In the first four to five years of life, a human will learn how to articulate most of the sounds of English speech and acquire the ability to produce correctly structured sentences, take part in spoken dialogue and use language in order to learn, express emotions and to make personal contact. To achieve this, however, the child must go through the three basic stages of learning and understanding - the holophrastic stage, two-word stage and telegraphic stage. Each stage develops the child's linguistic ability until speech is fully developed and the child is able communicate adequately with adults and participate in conversation.

Until a child's first birthday, it cannot speak and so can only express emotions or state what it wants through crying (from birth), cooing / mewing (from six weeks) and babbling (only present from six months).

From the age of six months babies may stumble across certain words that sound like adult language, however, this is generally a coincidence, as a child only begins to realize that sounds are labels for things from approximately one year old. The first sign that a child is beginning to acquire language is when it begins to make sounds that can be linked to phonemes used by their parents and with which they associate certain meanings.

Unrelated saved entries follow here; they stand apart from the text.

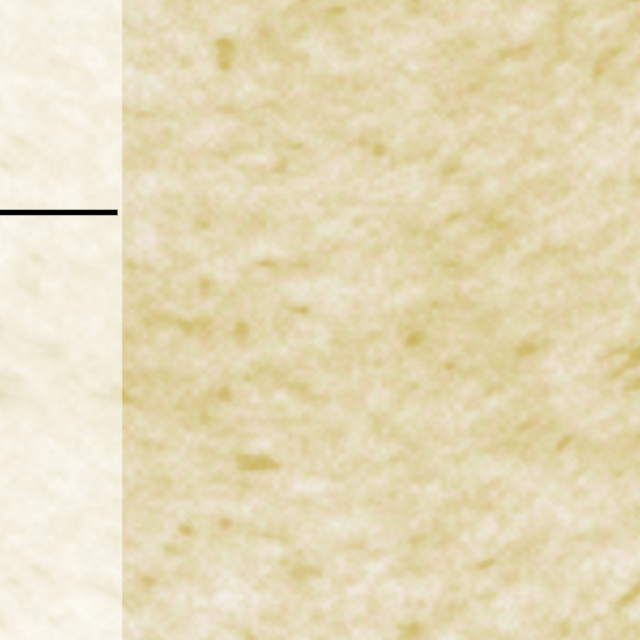
This texture is drawn by a Shadertoy shader. Its source:

```glsl
float hash(vec2 p) {
    vec3 q = fract(vec3(p.xyx) * 0.1031);
    q += dot(q, q.yzx + 33.33);
    return fract((q.x + q.y) * q.z);
}

// Smooth value noise, centred on zero
float noise(vec2 p) {
    vec2 cell = floor(p), f = fract(p);
    f = f * f * (3.0 - 2.0 * f);
    float low = mix(hash(cell), hash(cell + vec2(1, 0)), f.x);
    float high = mix(hash(cell + vec2(0, 1)), hash(cell + vec2(1, 1)), f.x);
    return mix(low, high, f.y) - 0.5;
}

// Mottling from broad clouds down to fine grain
float mottle(vec2 uv) {
    vec2 bent = vec2(uv.x, uv.y - 0.5 * (uv.x - 0.45) * (uv.x - 0.45));
    bent += 0.012 * vec2(noise(uv * 13.0), noise(uv * 13.0 + 40.0));
    float clouds = 0.09 * noise(bent * vec2(4.0, 6.0) + 3.0);
    float flakes = noise(bent * vec2(17.0, 29.0) + 11.0);
    float flecks = noise(bent * vec2(34.0, 56.0) + 27.0);
    float grain = 0.11 * noise(uv * 88.0 + 51.0) + 0.06 * noise(uv * 150.0 + 9.0);
    float spots = smoothstep(0.22, 0.5, 0.6 * flakes + 0.6 * flecks);
    return clouds + grain - 0.14 * flakes - 0.14 * flecks - 0.12 * spots;
}

void mainImage(out vec4 fragColor, in vec2 fragCoord) {
    vec2 uv = fragCoord / iResolution.xy;
    float soft = 0.0015;
    float tone = mottle(uv);

    // Broad shading: a darker band below the middle, a paler foot
    float band = exp(-pow((uv.y - 0.45) / 0.14, 2.0)) * (1.0 - 0.6 * uv.x);
    float foot = 1.0 - smoothstep(0.0, 0.35, uv.y);
    float shade = tone - 0.035 * band + 0.025 * foot;

    // Ochre paper with slight red and green tints in the grain
    vec3 paper = vec3(0.891, 0.842, 0.694) + shade * vec3(0.29, 0.42, 1.0);
    float tint = noise(uv * 75.0 + 70.0);
    paper += tint * vec3(0.025, -0.015, 0.03);

    // Pale margin on the left
    vec3 margin = vec3(0.955, 0.934, 0.868);
    margin += (0.38 * tone + 0.025 * foot) * vec3(0.4, 0.55, 1.0);
    vec3 color = mix(margin, paper, smoothstep(-soft, soft, uv.x - 0.191));

    // Black rule across the margin
    float rule = max(abs(uv.y - 0.668) - 0.0042, uv.x - 0.1836);
    color = mix(color, vec3(0.0), 1.0 - smoothstep(-soft, soft, rule));

    fragColor = vec4(clamp(color, 0.0, 1.0), 1.0);
}
```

From one year old, the child becomes conscious of the fact that words are used to indicate objects, and so enters what is known as the holophrastic stage. Holophrastic, meaning 'of or relating to the stage of child language development characterized by the use of single-word utterances', is the stage in which the child first attempts to verbally communicate with others. By this point, children are generally able to recognise some of...